▶ Your assignment
Present each line of the entries below that holds the word "riseX".

▶ Stored data entries

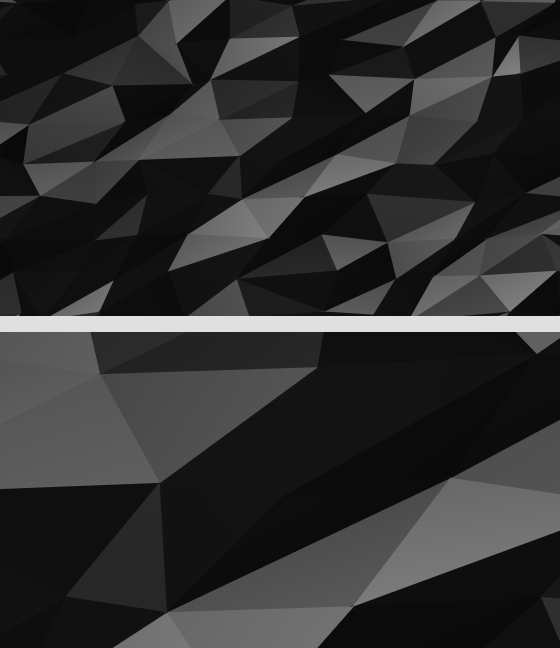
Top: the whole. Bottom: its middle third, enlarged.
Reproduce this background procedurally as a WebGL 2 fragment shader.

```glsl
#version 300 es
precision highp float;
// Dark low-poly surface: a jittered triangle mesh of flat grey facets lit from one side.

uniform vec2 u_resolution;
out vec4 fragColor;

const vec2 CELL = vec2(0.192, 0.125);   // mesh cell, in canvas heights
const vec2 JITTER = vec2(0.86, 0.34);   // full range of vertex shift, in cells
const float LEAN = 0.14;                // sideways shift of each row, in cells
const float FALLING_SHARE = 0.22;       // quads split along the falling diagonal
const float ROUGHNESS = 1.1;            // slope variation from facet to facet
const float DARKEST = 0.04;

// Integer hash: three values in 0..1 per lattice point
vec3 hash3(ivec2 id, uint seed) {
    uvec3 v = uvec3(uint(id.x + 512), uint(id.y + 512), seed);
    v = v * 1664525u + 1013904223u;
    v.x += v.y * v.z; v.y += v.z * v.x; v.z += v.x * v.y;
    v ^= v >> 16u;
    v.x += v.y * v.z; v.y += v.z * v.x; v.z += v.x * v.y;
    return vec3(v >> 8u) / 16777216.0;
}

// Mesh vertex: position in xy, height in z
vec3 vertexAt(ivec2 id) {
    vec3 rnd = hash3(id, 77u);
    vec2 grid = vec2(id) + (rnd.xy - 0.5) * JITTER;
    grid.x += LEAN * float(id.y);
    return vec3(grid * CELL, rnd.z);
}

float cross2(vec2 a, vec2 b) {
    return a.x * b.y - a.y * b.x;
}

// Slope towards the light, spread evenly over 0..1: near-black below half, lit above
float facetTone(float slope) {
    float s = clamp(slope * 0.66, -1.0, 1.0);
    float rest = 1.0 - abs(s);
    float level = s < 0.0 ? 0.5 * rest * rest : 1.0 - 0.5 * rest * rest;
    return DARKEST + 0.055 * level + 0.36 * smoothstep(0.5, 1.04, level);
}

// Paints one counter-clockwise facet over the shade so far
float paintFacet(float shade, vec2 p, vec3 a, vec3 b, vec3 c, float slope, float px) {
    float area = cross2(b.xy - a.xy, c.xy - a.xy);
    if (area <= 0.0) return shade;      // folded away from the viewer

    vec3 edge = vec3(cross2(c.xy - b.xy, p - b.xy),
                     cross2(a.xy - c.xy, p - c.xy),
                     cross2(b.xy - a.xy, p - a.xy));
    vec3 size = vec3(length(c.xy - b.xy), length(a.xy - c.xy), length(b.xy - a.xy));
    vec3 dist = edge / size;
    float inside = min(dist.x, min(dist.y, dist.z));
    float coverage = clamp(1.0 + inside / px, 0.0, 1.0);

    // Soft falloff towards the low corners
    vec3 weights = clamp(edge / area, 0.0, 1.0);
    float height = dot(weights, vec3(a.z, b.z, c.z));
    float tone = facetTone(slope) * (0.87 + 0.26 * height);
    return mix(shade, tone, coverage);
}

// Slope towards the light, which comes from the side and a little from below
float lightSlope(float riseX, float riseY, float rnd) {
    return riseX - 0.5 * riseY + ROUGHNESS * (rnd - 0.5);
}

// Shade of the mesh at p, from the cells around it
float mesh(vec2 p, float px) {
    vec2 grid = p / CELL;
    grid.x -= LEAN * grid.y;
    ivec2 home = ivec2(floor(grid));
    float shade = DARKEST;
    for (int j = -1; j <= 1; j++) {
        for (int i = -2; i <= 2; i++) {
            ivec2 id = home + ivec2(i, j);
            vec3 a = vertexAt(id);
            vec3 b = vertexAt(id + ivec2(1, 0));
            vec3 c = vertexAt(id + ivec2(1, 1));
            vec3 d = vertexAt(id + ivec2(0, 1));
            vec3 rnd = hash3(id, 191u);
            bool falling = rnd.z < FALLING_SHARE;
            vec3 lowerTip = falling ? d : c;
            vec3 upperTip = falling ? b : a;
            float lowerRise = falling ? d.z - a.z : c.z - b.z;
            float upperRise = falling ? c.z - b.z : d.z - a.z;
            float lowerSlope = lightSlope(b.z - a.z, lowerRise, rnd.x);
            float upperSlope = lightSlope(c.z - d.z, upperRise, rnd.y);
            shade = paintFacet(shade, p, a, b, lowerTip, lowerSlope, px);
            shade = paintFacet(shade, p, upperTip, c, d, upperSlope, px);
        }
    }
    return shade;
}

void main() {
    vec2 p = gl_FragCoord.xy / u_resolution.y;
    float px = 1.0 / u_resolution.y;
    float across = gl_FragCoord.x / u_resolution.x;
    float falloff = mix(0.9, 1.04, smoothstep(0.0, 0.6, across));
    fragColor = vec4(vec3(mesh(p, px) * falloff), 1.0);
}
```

▶ Result for this task
float lightSlope(float riseX, float riseY, float rnd) {
    return riseX - 0.5 * riseY + ROUGHNESS * (rnd - 0.5);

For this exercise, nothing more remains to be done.